##### Dataset content #####

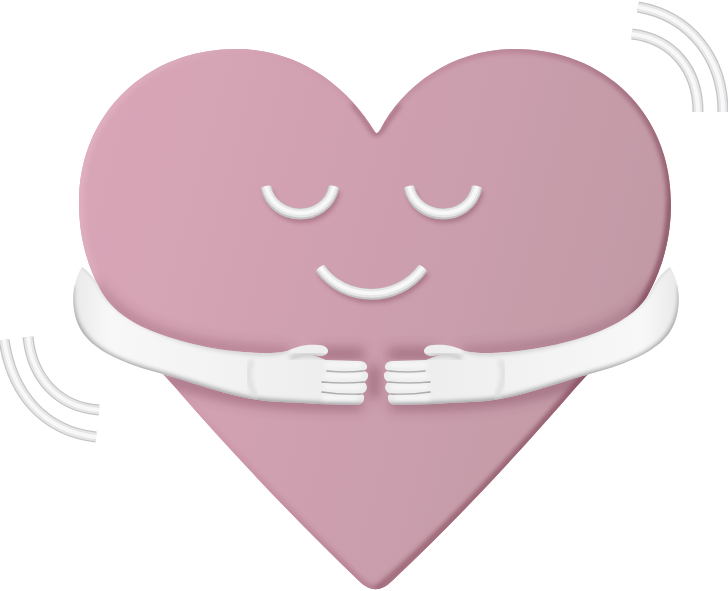
<!DOCTYPE html>
<html lang="en">
<head>
<meta charset="utf-8">
<title>Hugging heart</title>
<style>
:root {
  --paper: #ffffff;
  --pink-light: #d9a6b8;
  --pink: #cfa0b0;
  --pink-deep: #c29aa6;
  --rim-light: #e3b3c4;
  --rim-dark: #94606f;
  --shadow: #7d4558;
  --white: #f4f4f4;
  --grey: #c4c4c6;
  --grey-deep: #a3a2a5;
}
html, body { margin: 0; background: var(--paper); }
body { width: 728px; height: 591px; overflow: hidden; }
svg { display: block; }
.line { fill: none; }
.tube-edge { fill: none; stroke: var(--grey); stroke-width: 11; }
.tube-body { fill: none; stroke: #e6e6e7; stroke-width: 8.5; }
.tube-shine { fill: none; stroke: #f8f8f8; stroke-width: 4; }
.crease { fill: none; stroke: var(--grey-deep); stroke-width: 1.6; stroke-linecap: round; }
</style>
</head>
<body>
<svg width="728" height="591" viewBox="0 0 728 591" role="img" aria-label="A smiling pink heart with closed eyes hugging itself">
  <defs>
    <linearGradient id="heart-face" x1="0" y1="0" x2="1" y2="0.25">
      <stop offset="0" stop-color="var(--pink-light)"/>
      <stop offset="0.5" stop-color="var(--pink)"/>
      <stop offset="1" stop-color="var(--pink-deep)"/>
    </linearGradient>
    <linearGradient id="heart-rim" x1="0" y1="0" x2="1" y2="0.3">
      <stop offset="0" stop-color="var(--rim-light)"/>
      <stop offset="0.45" stop-color="#cb98aa"/>
      <stop offset="0.8" stop-color="#b27d8e"/>
      <stop offset="1" stop-color="var(--rim-dark)"/>
    </linearGradient>
    <linearGradient id="sleeve" gradientUnits="userSpaceOnUse" x1="74" y1="0" x2="370" y2="0">
      <stop offset="0" stop-color="#e9e9ea"/>
      <stop offset="0.12" stop-color="#f8f8f8"/>
      <stop offset="0.6" stop-color="#f1f1f2"/>
      <stop offset="1" stop-color="#ececed"/>
    </linearGradient>
    <filter id="blur-small" x="-20%" y="-40%" width="140%" height="180%"><feGaussianBlur stdDeviation="2"/></filter>
    <filter id="blur-wide" x="-30%" y="-60%" width="160%" height="220%"><feGaussianBlur stdDeviation="6"/></filter>

    <path id="heart-shape" d="M375 132C346 84 297 49 236 49C147 49 79 113 79 203C79 280 121 328 174 386C238 460 301 525 358 580Q375 598 392 581C456 521 520 452 577 386C631 328 671 280 671 203C671 113 604 49 515 49C454 49 404 84 380 130Q377 135 375 132Z"/>
    <clipPath id="heart-clip"><use href="#heart-shape"/></clipPath>

    <path id="arm-shape" d="M82 267C70 285 71 314 81 330C92 349 120 362 152 371C192 382 222 394 252 399C274 403 298 402 318 404L357 405Q364 404 364 398Q365 395 361 394Q367 392 367 387Q367 384 364 382Q369 379 368 374Q367 371 362 371Q368 370 367 366Q366 361 358 361L326 360Q318 357 312 355L322 356Q329 354 328 350Q326 345 318 345C305 344 296 347 287 351C274 354 259 353 243 352C205 349 157 337 130 320C112 309 103 296 98 285Q91 273 82 267Z"/>
    <clipPath id="arm-clip"><use href="#arm-shape"/></clipPath>

    <g id="arm">
      <use href="#arm-shape" fill="url(#sleeve)"/>
      <g clip-path="url(#arm-clip)">
        <path class="line" d="M70 285C66 334 94 358 152 373C192 384 222 396 252 401C280 405 318 406 364 407" stroke="var(--grey-deep)" stroke-width="8" filter="url(#blur-small)"/>
        <path class="line" d="M82 265Q97 276 104 293C124 323 185 348 252 353Q274 355 288 350" stroke="var(--grey)" stroke-width="3" filter="url(#blur-small)"/>
        <path class="line" d="M252 360Q244 377 256 397" stroke="#dededf" stroke-width="5" filter="url(#blur-small)"/>
        <path class="line" d="M290 358Q304 352 326 357" stroke="var(--grey)" stroke-width="4" filter="url(#blur-small)"/>
      </g>
      <path class="crease" d="M327 371Q345 373 363 371M322 382Q344 384 364 382M322 392Q342 395 361 394"/>
      <path class="line" d="M328 365H360M326 376H361M326 387H360M324 398H356" stroke="#fafafa" stroke-width="4" stroke-linecap="round" filter="url(#blur-small)"/>
    </g>

    <path id="eye-curve" d="M266 187C273 222 326 224 334 187"/>
    <g id="eye">
      <use href="#eye-curve" class="line" stroke="var(--shadow)" stroke-width="10" opacity=".4" transform="translate(2 4)" filter="url(#blur-small)"/>
      <use href="#eye-curve" class="tube-edge"/>
      <use href="#eye-curve" class="tube-body" transform="translate(0 -.8)"/>
      <use href="#eye-curve" class="tube-shine" transform="translate(0 -1)"/>
    </g>
    <path id="smile-curve" d="M320 268C344 303 398 303 423 268"/>

    <path id="wave-top-outer" d="M638 7C690 16 723 58 723 112"/>
    <path id="wave-top-inner" d="M632 34C673 39 698 70 698 112"/>
    <path id="wave-low-outer" d="M4 340C12 393 43 431 96 437"/>
    <path id="wave-low-inner" d="M28 337C32 377 57 407 99 410"/>
    <g id="motion-waves">
      <use href="#wave-top-outer"/><use href="#wave-top-inner"/>
      <use href="#wave-low-outer"/><use href="#wave-low-inner"/>
    </g>
  </defs>

  <rect width="728" height="591" fill="var(--paper)"/>

  <g id="movement">
    <use href="#motion-waves" class="tube-edge"/>
    <use href="#motion-waves" class="tube-body"/>
    <use href="#motion-waves" class="tube-shine"/>
  </g>

  <g id="heart">
    <use href="#heart-shape" fill="url(#heart-face)"/>
    <g clip-path="url(#heart-clip)">
      <use href="#heart-shape" class="line" stroke="url(#heart-rim)" stroke-width="9" filter="url(#blur-small)"/>
      <path class="line" d="M376 590C456 521 520 452 577 386C631 328 671 280 671 203" stroke="var(--rim-dark)" stroke-width="7" opacity=".65" filter="url(#blur-small)"/>
      <path class="line" d="M352 104Q364 118 371 130Q376 137 382 130Q390 117 400 105" stroke="var(--rim-dark)" stroke-width="4" opacity=".6" filter="url(#blur-small)"/>
      <g class="line" stroke="var(--shadow)" filter="url(#blur-wide)">
        <path d="M95 285C130 334 190 348 290 352" stroke-width="9" opacity=".4"/>
        <path d="M657 285C622 334 562 348 462 352" stroke-width="9" opacity=".4"/>
        <path d="M165 378C220 395 260 405 362 404" stroke-width="12" opacity=".5"/>
        <path d="M588 378C532 395 492 405 390 404" stroke-width="12" opacity=".5"/>
        <path d="M318 354H364M374 366V398M388 354H434" stroke-width="12" opacity=".5"/>
      </g>
    </g>
  </g>

  <g id="face">
    <use href="#eye"/>
    <use href="#eye" x="143"/>
    <use href="#smile-curve" class="line" stroke="var(--shadow)" stroke-width="10" opacity=".4" transform="translate(2 4)" filter="url(#blur-small)"/>
    <use href="#smile-curve" class="tube-edge"/>
    <use href="#smile-curve" class="tube-body" transform="translate(0 -.8)"/>
    <use href="#smile-curve" class="tube-shine" transform="translate(0 -1)"/>
  </g>

  <g id="hug">
    <use href="#arm"/>
    <use href="#arm" transform="translate(752 0) scale(-1 1)"/>
  </g>
</svg>
</body>
</html>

#####

If a record contains a picture, drop the picture and repeat the rest exactly.

<!DOCTYPE html>
<html lang="en">
<head>
<meta charset="utf-8">
<title>Hugging heart</title>
<style>
:root {
  --paper: #ffffff;
  --pink-light: #d9a6b8;
  --pink: #cfa0b0;
  --pink-deep: #c29aa6;
  --rim-light: #e3b3c4;
  --rim-dark: #94606f;
  --shadow: #7d4558;
  --white: #f4f4f4;
  --grey: #c4c4c6;
  --grey-deep: #a3a2a5;
}
html, body { margin: 0; background: var(--paper); }
body { width: 728px; height: 591px; overflow: hidden; }
svg { display: block; }
.line { fill: none; }
.tube-edge { fill: none; stroke: var(--grey); stroke-width: 11; }
.tube-body { fill: none; stroke: #e6e6e7; stroke-width: 8.5; }
.tube-shine { fill: none; stroke: #f8f8f8; stroke-width: 4; }
.crease { fill: none; stroke: var(--grey-deep); stroke-width: 1.6; stroke-linecap: round; }
</style>
</head>
<body>
<svg width="728" height="591" viewBox="0 0 728 591" role="img" aria-label="A smiling pink heart with closed eyes hugging itself">
  <defs>
    <linearGradient id="heart-face" x1="0" y1="0" x2="1" y2="0.25">
      <stop offset="0" stop-color="var(--pink-light)"/>
      <stop offset="0.5" stop-color="var(--pink)"/>
      <stop offset="1" stop-color="var(--pink-deep)"/>
    </linearGradient>
    <linearGradient id="heart-rim" x1="0" y1="0" x2="1" y2="0.3">
      <stop offset="0" stop-color="var(--rim-light)"/>
      <stop offset="0.45" stop-color="#cb98aa"/>
      <stop offset="0.8" stop-color="#b27d8e"/>
      <stop offset="1" stop-color="var(--rim-dark)"/>
    </linearGradient>
    <linearGradient id="sleeve" gradientUnits="userSpaceOnUse" x1="74" y1="0" x2="370" y2="0">
      <stop offset="0" stop-color="#e9e9ea"/>
      <stop offset="0.12" stop-color="#f8f8f8"/>
      <stop offset="0.6" stop-color="#f1f1f2"/>
      <stop offset="1" stop-color="#ececed"/>
    </linearGradient>
    <filter id="blur-small" x="-20%" y="-40%" width="140%" height="180%"><feGaussianBlur stdDeviation="2"/></filter>
    <filter id="blur-wide" x="-30%" y="-60%" width="160%" height="220%"><feGaussianBlur stdDeviation="6"/></filter>

    <path id="heart-shape" d="M375 132C346 84 297 49 236 49C147 49 79 113 79 203C79 280 121 328 174 386C238 460 301 525 358 580Q375 598 392 581C456 521 520 452 577 386C631 328 671 280 671 203C671 113 604 49 515 49C454 49 404 84 380 130Q377 135 375 132Z"/>
    <clipPath id="heart-clip"><use href="#heart-shape"/></clipPath>

    <path id="arm-shape" d="M82 267C70 285 71 314 81 330C92 349 120 362 152 371C192 382 222 394 252 399C274 403 298 402 318 404L357 405Q364 404 364 398Q365 395 361 394Q367 392 367 387Q367 384 364 382Q369 379 368 374Q367 371 362 371Q368 370 367 366Q366 361 358 361L326 360Q318 357 312 355L322 356Q329 354 328 350Q326 345 318 345C305 344 296 347 287 351C274 354 259 353 243 352C205 349 157 337 130 320C112 309 103 296 98 285Q91 273 82 267Z"/>
    <clipPath id="arm-clip"><use href="#arm-shape"/></clipPath>

    <g id="arm">
      <use href="#arm-shape" fill="url(#sleeve)"/>
      <g clip-path="url(#arm-clip)">
        <path class="line" d="M70 285C66 334 94 358 152 373C192 384 222 396 252 401C280 405 318 406 364 407" stroke="var(--grey-deep)" stroke-width="8" filter="url(#blur-small)"/>
        <path class="line" d="M82 265Q97 276 104 293C124 323 185 348 252 353Q274 355 288 350" stroke="var(--grey)" stroke-width="3" filter="url(#blur-small)"/>
        <path class="line" d="M252 360Q244 377 256 397" stroke="#dededf" stroke-width="5" filter="url(#blur-small)"/>
        <path class="line" d="M290 358Q304 352 326 357" stroke="var(--grey)" stroke-width="4" filter="url(#blur-small)"/>
      </g>
      <path class="crease" d="M327 371Q345 373 363 371M322 382Q344 384 364 382M322 392Q342 395 361 394"/>
      <path class="line" d="M328 365H360M326 376H361M326 387H360M324 398H356" stroke="#fafafa" stroke-width="4" stroke-linecap="round" filter="url(#blur-small)"/>
    </g>

    <path id="eye-curve" d="M266 187C273 222 326 224 334 187"/>
    <g id="eye">
      <use href="#eye-curve" class="line" stroke="var(--shadow)" stroke-width="10" opacity=".4" transform="translate(2 4)" filter="url(#blur-small)"/>
      <use href="#eye-curve" class="tube-edge"/>
      <use href="#eye-curve" class="tube-body" transform="translate(0 -.8)"/>
      <use href="#eye-curve" class="tube-shine" transform="translate(0 -1)"/>
    </g>
    <path id="smile-curve" d="M320 268C344 303 398 303 423 268"/>

    <path id="wave-top-outer" d="M638 7C690 16 723 58 723 112"/>
    <path id="wave-top-inner" d="M632 34C673 39 698 70 698 112"/>
    <path id="wave-low-outer" d="M4 340C12 393 43 431 96 437"/>
    <path id="wave-low-inner" d="M28 337C32 377 57 407 99 410"/>
    <g id="motion-waves">
      <use href="#wave-top-outer"/><use href="#wave-top-inner"/>
      <use href="#wave-low-outer"/><use href="#wave-low-inner"/>
    </g>
  </defs>

  <rect width="728" height="591" fill="var(--paper)"/>

  <g id="movement">
    <use href="#motion-waves" class="tube-edge"/>
    <use href="#motion-waves" class="tube-body"/>
    <use href="#motion-waves" class="tube-shine"/>
  </g>

  <g id="heart">
    <use href="#heart-shape" fill="url(#heart-face)"/>
    <g clip-path="url(#heart-clip)">
      <use href="#heart-shape" class="line" stroke="url(#heart-rim)" stroke-width="9" filter="url(#blur-small)"/>
      <path class="line" d="M376 590C456 521 520 452 577 386C631 328 671 280 671 203" stroke="var(--rim-dark)" stroke-width="7" opacity=".65" filter="url(#blur-small)"/>
      <path class="line" d="M352 104Q364 118 371 130Q376 137 382 130Q390 117 400 105" stroke="var(--rim-dark)" stroke-width="4" opacity=".6" filter="url(#blur-small)"/>
      <g class="line" stroke="var(--shadow)" filter="url(#blur-wide)">
        <path d="M95 285C130 334 190 348 290 352" stroke-width="9" opacity=".4"/>
        <path d="M657 285C622 334 562 348 462 352" stroke-width="9" opacity=".4"/>
        <path d="M165 378C220 395 260 405 362 404" stroke-width="12" opacity=".5"/>
        <path d="M588 378C532 395 492 405 390 404" stroke-width="12" opacity=".5"/>
        <path d="M318 354H364M374 366V398M388 354H434" stroke-width="12" opacity=".5"/>
      </g>
    </g>
  </g>

  <g id="face">
    <use href="#eye"/>
    <use href="#eye" x="143"/>
    <use href="#smile-curve" class="line" stroke="var(--shadow)" stroke-width="10" opacity=".4" transform="translate(2 4)" filter="url(#blur-small)"/>
    <use href="#smile-curve" class="tube-edge"/>
    <use href="#smile-curve" class="tube-body" transform="translate(0 -.8)"/>
    <use href="#smile-curve" class="tube-shine" transform="translate(0 -1)"/>
  </g>

  <g id="hug">
    <use href="#arm"/>
    <use href="#arm" transform="translate(752 0) scale(-1 1)"/>
  </g>
</svg>
</body>
</html>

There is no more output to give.